SHEFEX flight experiment on the launch pad
SHEFEX, artist's impression
Cologne/Andoya - By launching its SHEFEX (Sharp Edge Flight Experiment) project, the German Aerospace Center (DLR) has set itself the objective of testing new thermal protection concepts for spacecraft returning to Earth and at the same time of testing the suitability of a sharp-edged design for the aerodynamic configuration.
The unique flight experiment is a DLR research project involving industrial partners. Plans are in place to launch from the launch site on the Norwegian island of Andoya on 27 October 2005.
The carrier used is a combination of a Brazilian VS-30 as the bottom stage and a HAWK rocket as the top stage. These parts are usually only used for altitude research. After its launch over the Norwegian Sea, SHEFEX will reach an altitude of 300 kilometres and re-enter the Earth's atmosphere at almost seven times the speed of sound: a speed which is fast enough to produce temperatures of up to 1600 degrees Celsius at the tip of the SHEFEX payload.
During re-entry, the experimental unit remains linked to the HAWK rocket in order to use its rudder surfaces to stabilise the attitude of flight. Once the parachute system has been activated, SHEFEX will touch down at sea approximately 300 kilometres from its launch site and will be salvaged for further analysis. The most important measurement data is transferred to the ground station during the flight.
Aerial view of the launching area
The project uses a ceramic re-usable thermal protection system technology, highly advanced in Europe. Fibre-reinforced ceramics, displaying a low weight and resistance to extreme temperatures, are the materials used to produce such systems.

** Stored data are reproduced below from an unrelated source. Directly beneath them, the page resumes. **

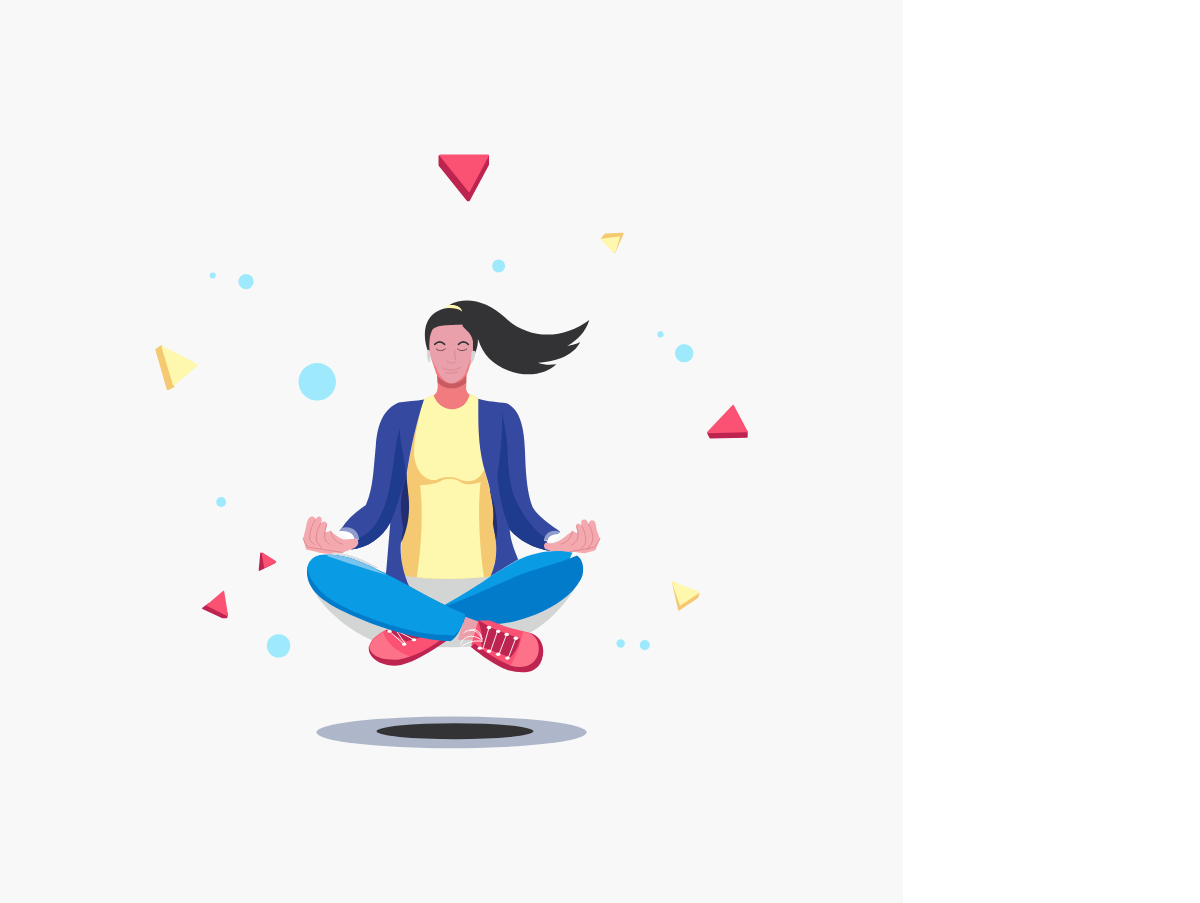
<!DOCTYPE html>
<html lang="en">
<head>
<meta charset="utf-8">
<title>Floating meditation</title>
<style>
:root{
  --paper:#fff; --panel:#f8f8f8;
  --sky:#9fe9fd; --rose:#fb5172; --rose-deep:#bd2450; --rose-light:#fd7289;
  --lemon:#fef7ae; --amber:#f5c971;
  --ink:#333335; --mist:#aeb7ca; --grey:#d3d5d5;
  --skin:#eaa0aa; --skin-light:#f4a9ae; --skin-mid:#f07c80; --skin-deep:#c85b62; --line:#d87f8b;
  --cardigan:#3549a0; --cardigan-shade:#1f3b8e; --cardigan-inside:#222e70;
  --denim:#0a9be5; --denim-shade:#027cca;
}
*{margin:0;padding:0}
html,body{width:1200px;height:903px;overflow:hidden;background:var(--paper)}
.artboard{display:block;width:1200px;height:903px}
.panel{fill:var(--panel)} .bubbles{fill:var(--sky)}
.rose{fill:var(--rose)} .rose-deep{fill:var(--rose-deep)} .rose-light{fill:var(--rose-light)}
.lemon{fill:var(--lemon)} .amber{fill:var(--amber)}
.ink{fill:var(--ink)} .mist{fill:var(--mist)} .grey{fill:var(--grey)}
.skin{fill:var(--skin)} .skin-light{fill:var(--skin-light)} .skin-mid{fill:var(--skin-mid)} .skin-deep{fill:var(--skin-deep)}
.cardigan{fill:var(--cardigan)} .cardigan-shade{fill:var(--cardigan-shade)} .cardigan-inside{fill:var(--cardigan-inside)}
.denim{fill:var(--denim)} .denim-shade{fill:var(--denim-shade)}
.chips path{stroke-width:2;stroke-linejoin:round}
.chips .rose{stroke:var(--rose)} .chips .rose-deep{stroke:var(--rose-deep)}
.chips .lemon{stroke:var(--lemon)} .chips .amber{stroke:var(--amber)}
.crease{fill:none;stroke:var(--line);stroke-width:1;stroke-linecap:round}
.brow{fill:none;stroke:var(--ink);stroke-width:2;stroke-linecap:round}
.lid{fill:none;stroke:#6b4a50;stroke-width:1.3;stroke-linecap:round}
.lace{fill:none;stroke:#fff;stroke-width:1.2;stroke-linecap:round}
.eyelets,.white{fill:#fff}
</style>
</head>
<body>
<svg class="artboard" viewBox="0 0 1568 1180" preserveAspectRatio="none" role="img" aria-label="Woman meditating cross-legged in mid-air among floating triangles and bubbles">
  <defs>
    <clipPath id="shirt-clip"><path d="M554 522L566 516C571 529 580 535 591 535C602 535 611 528 614 515L626 521C624 556 626 590 634 618C641 642 646 664 645 684C653 706 650 728 641 753C604 758 562 758 527 752C523 732 523 712 527 698C535 676 533 652 531 624C536 590 544 550 554 522Z"/></clipPath>
    <clipPath id="left-leg-clip"><path d="M401 748C401 732 412 724 426 725C446 724 464 731 484 740C527 760 565 785 608 803C604 820 598 832 589 838C545 836 492 820 449 799C420 785 402 770 401 748Z"/></clipPath>
  </defs>

  <rect class="panel" width="1180" height="1180"/>

  <g class="bubbles">
    <circle cx="278" cy="360" r="4"/><circle cx="321.500" cy="368" r="10"/><circle cx="651.500" cy="347.500" r="8.500"/>
    <circle cx="414.500" cy="499" r="24.500"/><circle cx="863" cy="437" r="4"/><circle cx="894" cy="461.500" r="12"/>
    <circle cx="289" cy="656" r="6.500"/><circle cx="364" cy="844" r="15.300"/>
    <circle cx="811" cy="841" r="5.500"/><circle cx="842.500" cy="843" r="6.600"/>
  </g>

  <g class="chips">
    <path class="rose-deep" d="M574 204L638 204L638 215L613 262L611 262L574 216Z"/>
    <path class="rose" d="M575 203L638 203L613 250Z"/>
    <path class="amber" d="M786 312L791 306L814 305L803 330Z"/>
    <path class="lemon" d="M786 313L809 310L803 330Z"/>
    <path class="amber" d="M204 457L211 452L227 505L219 509Z"/>
    <path class="lemon" d="M212 453L258 477L227 503Z"/>
    <path class="rose-deep" d="M925 566L976 564L976 571L928 572Z"/>
    <path class="rose" d="M925 565L958 530L976 564Z"/>
    <path class="rose-deep" d="M341 723L359 735L339 745Z"/>
    <path class="rose" d="M343 723L360 734L346 741Z"/>
    <path class="rose-deep" d="M265 795L273 789L297 802L296 807L291 807Z"/>
    <path class="rose" d="M271 791L292 773L297 804Z"/>
    <path class="amber" d="M879 761L913 776L911 781L887 797Z"/>
    <path class="lemon" d="M879 761L913 774L889 790Z"/>
  </g>

  <g class="ground-shadow">
    <ellipse class="mist" cx="590" cy="957" rx="176.500" ry="20.800"/>
    <ellipse class="ink" cx="594.500" cy="955.500" rx="102.500" ry="10.500"/>
  </g>

  <g class="seat">
    <path class="grey" d="M402 757C415 789 450 822 489 838C540 848 630 850 676 834C716 820 746 782 762 750L640 740L525 745Z"/>
  </g>

  <g class="hair">
    <path class="ink" d="M588 398C608 387 637 393 660 415C692 445 737 443 770 418C765 434 755 444 741 452C747 451 753 450 758 447C751 463 728 473 703 474C711 477 719 477 727 476C713 490 687 493 664 484C643 476 631 463 625 444L600 424Z"/>
    <path class="ink" d="M560 461C552 440 553 417 571 407C591 396 615 403 622 428C626 441 625 452 621 461L600 470L575 470Z"/>
    <path class="lemon" d="M582 401C590 396 602 399 604 407C598 403 590 402 582 403Z"/>
  </g>

  <g class="neck">
    <path class="skin-mid" d="M571 486L610 486L609 508C610 514 614 517 620 519L610 538L572 538L562 519C569 517 572 512 572 504Z"/>
    <path class="skin-deep" d="M571 488L609 488L609 500C598 510 582 510 572 500Z"/>
  </g>

  <g class="face">
    <path class="skin-mid" d="M562 462L566 465L580 498C576 496 573 493 571 490ZM619 461L614 465L599 498C604 496 607 493 609 490Z"/>
    <path class="skin" d="M562 465C560 450 561 438 565 431C570 425 580 425 604 424C605 430 616 433 618 446L618 463L613 474L608 488C602 496 597 501 590 501C583 501 578 496 573 488L566 475Z"/>
    <path class="skin-mid" d="M563 467L575 491C581 499 585 500 590 501C582 502 573 493 570 488ZM618 466L607 491C602 498 597 501 592 501C600 502 607 494 611 487Z"/>
    <path class="grey" d="M558 458C560 456 562 458 562 461L562 473L560 473C558 468 558 463 558 458ZM621 459C618 457 616 459 616 462L615 475L617 474C620 469 621 464 621 459Z"/>
    <path class="brow" d="M568 450C572 446 577 446 581 450M599 450C603 446 608 446 612 450"/>
    <path class="lid" d="M570 456C573 459 578 459 582 456M598 456C601 459 606 459 610 456"/>
    <path class="crease" d="M584 472C587 475 588 473 590 475C592 473 594 475 596 472M594 458L595 470M579 481C586 485 595 485 602 480M583 487C588 488 593 488 598 486"/>
  </g>

  <g class="cardigan-back">
    <path class="cardigan-inside" d="M531 618L524 700L527 720L540 690L537 640ZM640 635L652 690L646 720L642 700Z"/>
  </g>

  <g class="shirt" clip-path="url(#shirt-clip)">
    <rect class="amber" x="515" y="510" width="145" height="255"/>
    <path class="lemon" d="M553 505L635 505L636 600C634 622 620 632 604 628C592 622 581 622 571 627C555 630 543 615 541 594C541 566 548 546 553 522Z"/>
    <path class="lemon" d="M549 634C560 634 571 632 579 627C588 624 597 626 604 631C611 634 620 633 628 630C624 664 626 715 634 765L543 765C551 715 553 670 549 634Z"/>
  </g>

  <g class="cardigan-left">
    <path class="cardigan" d="M554 522C543 524 532 524 521 526C502 534 493 553 491 583C488 612 488 637 478 660C466 668 454 678 446 691L468 706L459 718C480 716 499 703 510 683L504 754L535 767C526 747 522 725 524 708C531 690 532 672 527 650L531 622C536 588 544 552 554 522Z"/>
    <path class="cardigan-shade" d="M522 560C514 592 514 622 506 650C499 676 486 697 469 703L459 718C480 716 499 703 510 683C518 666 524 640 531 622C528 598 523 578 522 560Z"/>
    <path class="cardigan-inside" d="M531 622C524 644 521 660 527 690L524 710C532 692 536 674 534 650Z"/>
  </g>
  <g class="cardigan-right">
    <path class="cardigan" d="M625 521C637 525 650 525 662 527C678 534 685 555 686 590C687 622 689 645 696 663C705 677 719 685 732 695L712 706L719 720C697 717 678 706 666 692C667 706 672 719 677 731L641 753C649 735 651 716 645 690C648 670 642 642 634 617C624 584 625 552 625 521Z"/>
    <path class="cardigan-shade" d="M656 528C655 543 662 560 663 585C664 615 666 640 677 660C688 680 700 695 713 703L719 720C697 717 678 706 666 692C658 672 651 645 650 618C655 590 657 560 656 528Z"/>
    <path class="cardigan-inside" d="M642 648C646 664 645 674 644 684L648 705C651 695 650 680 645 656Z"/>
  </g>

  <g class="left-hand">
    <path class="white" d="M443 694C454 688 467 693 469 705L456 707Z"/>
    <path d="M446 690C458 686 469 693 469 705L463 704C462 697 455 693 443 694Z" fill="#8f9ccc"/>
    <path class="skin-light" d="M396 704L400 688C401 681 403 676 407 675C411 675 412 677 412 679C414 675 418 673 420 677C421 680 420 682 419 684C423 680 427 681 427 685C427 689 425 692 425 696L432 694C437 698 442 703 449 705L465 704C470 707 469 713 463 716L448 722C435 725 423 724 413 721L400 718Z"/>
    <path class="crease" d="M412 679C406 688 404 698 405 706L411 712M419 684C414 692 412 702 414 708L420 716M425 696C423 702 425 708 430 711M432 694C434 704 440 709 447 711M396 704L402 715L448 722M427 685L424 697"/>
  </g>
  <g class="right-hand">
    <path class="white" d="M711 707C712 697 722 693 733 698L722 708Z"/>
    <path d="M711 707C711 696 722 691 732 695L729 698C721 698 716 701 716 706Z" fill="#8f9ccc"/>
    <path class="skin-light" d="M714 709C721 712 733 707 741 699L748 694L755 697L753 687C753 683 757 683 760 687C759 683 759 679 763 679C767 679 768 682 769 685C770 679 775 678 778 683L780 694L784 704L778 719L764 723L748 721C737 723 728 723 722 721L712 717C710 713 711 710 714 709Z"/>
    <path class="crease" d="M760 687C765 696 767 705 764 712L759 717M769 685C774 693 776 703 773 710L768 718M755 697C756 705 753 709 747 712M748 694C746 704 741 709 733 711M784 704L777 715L744 721M753 687L756 698"/>
  </g>

  <g class="left-shoe">
    <path class="rose" d="M505 823C492 829 481 838 482 850C484 862 500 866 517 864C543 862 566 848 584 837L550 822Z"/>
    <path class="rose-light" d="M493 831C482 839 480 852 488 858C500 866 524 864 536 858C518 851 504 840 501 826Z"/>
    <path class="rose-deep" d="M482 844C484 860 504 863 520 862C544 858 562 846 576 836L584 837C562 852 544 864 524 869C502 873 480 862 482 844ZM503 824L531 838L546 834L556 830L530 822Z"/>
    <path class="lace" d="M509 825L528 842M518 824L541 836M530 842L519 826"/>
    <g class="eyelets"><ellipse cx="509" cy="825" rx="3" ry="2"/><ellipse cx="528" cy="842" rx="3" ry="2"/><ellipse cx="541" cy="836" rx="3" ry="2"/></g>
  </g>

  <g class="right-leg">
    <path class="denim" d="M577 793C606 776 628 763 641 753L676 732C698 721 726 717 748 722L738 745L640 790Z"/>
    <path class="denim-shade" d="M577 794C610 782 640 768 672 754C700 743 731 736 754 726C763 732 764 747 759 757C748 778 724 793 700 803C670 815 640 820 606 814Z"/>
  </g>

  <g class="ankle">
    <path class="skin" d="M608 806L625 812L620 836L598 836Z"/>
  </g>

  <g class="left-leg">
    <path d="M436 722C457 723 477 732 494 742L483 744L428 726Z" fill="#d8dde2"/>
    <g clip-path="url(#left-leg-clip)">
      <rect class="denim-shade" x="395" y="715" width="220" height="130"/>
      <path class="denim" d="M401 742C408 770 432 786 462 799C504 817 550 831 594 830L620 800L480 715L400 715Z"/>
      <path d="M428 721C455 724 478 736 506 752C480 744 452 735 428 727Z" fill="#79c4ee"/>
    </g>
  </g>

  <g class="right-shoe">
    <path class="rose" d="M625 811L640 814L692 827C708 832 713 848 707 862C700 875 684 876 667 873C646 866 630 853 616 842Z"/>
    <path class="rose-light" d="M683 826C701 827 709 843 703 857C697 872 682 875 666 871C674 859 680 844 683 826Z"/>
    <path class="rose-deep" d="M692 827C708 832 713 848 708 862C702 880 684 881 664 876C646 869 630 857 615 845L620 841C637 854 652 864 668 870C684 875 699 869 703 855C706 843 702 832 692 827Z"/>
    <path class="rose-deep" d="M625 811L641 818L680 833C678 844 673 853 667 859L629 845L630 830Z"/>
    <path class="rose" d="M627 811L640 811L683 827L680 835L641 820Z"/>
    <path class="lace" d="M639 820L631 848M650 825L641 851M662 829L652 855M674 834L664 860M630 835C622 820 612 822 606 827M630 837C616 826 604 833 602 842M630 838C620 836 609 840 603 845M630 835C628 824 620 820 614 824"/>
    <g class="eyelets"><ellipse cx="639" cy="820" rx="3" ry="2.200"/><ellipse cx="651" cy="825" rx="3" ry="2.200"/><ellipse cx="662" cy="829" rx="3" ry="2.200"/><ellipse cx="674" cy="834" rx="3" ry="2.200"/><ellipse cx="627" cy="847" rx="3" ry="2.200"/><ellipse cx="639" cy="851" rx="3" ry="2.200"/><ellipse cx="651" cy="855" rx="3" ry="2.200"/><ellipse cx="663" cy="860" rx="3" ry="2.200"/></g>
  </g>
</svg>
</body>
</html>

The high costs involved in the production and quality checking of components with complex shapes should be cut dramatically by the structure of the plate-shaped panels and the reduced range of types used here. On re-usable carrier system concepts such as the US Space Shuttle, this structure would result in considerable savings on maintenance and the replacement of damaged elements. The concept could however lead to aerodynamic problems and local overheating at the structure's edge transitions. Given the most recent findings from the field of thermal structural behaviour and new types of active cooling techniques, it should be possible for these effects to be overcome.
Preparing a similar rocket in Brazil
SHEFEX is being used to investigate the fundamental aspects of the feasibility of such 'facetted' external shapes and their flight capability. The missile has all the characteristic shapes, such as convex kinks and convex shapings, required by any meaningful aerodynamic and structural investigation. Alongside the ceramic thermal protection system, SHEFEX therefore also includes a multitude of sensors which allow for extremely accurate recording of the thermal and aerodynamic effects during the flight.
The aerodynamic design, the theoretical prediction of flow characteristics and tests in the plasma wind tunnel were undertaken at the DLR Institute of Aerodynamics and Flow Technology in Brunswick, Cologne and Göttingen. The SHEFEX experiment was developed, produced and integrated at DLR's Institute of Structures and Design in Stuttgart. DLR's mobile rocket base (Moraba) in Oberpfaffenhofen is being used to prepare the rockets and to carry out the launch.
EADS and MT-Aerospace are involved in other experiments on new types of thermal protection systems involved in the SHEFEX flight experiment.
The three-year project has been financed by the Helmholtz Association of German Research Centres (HGF) and DLR as part of their space programme.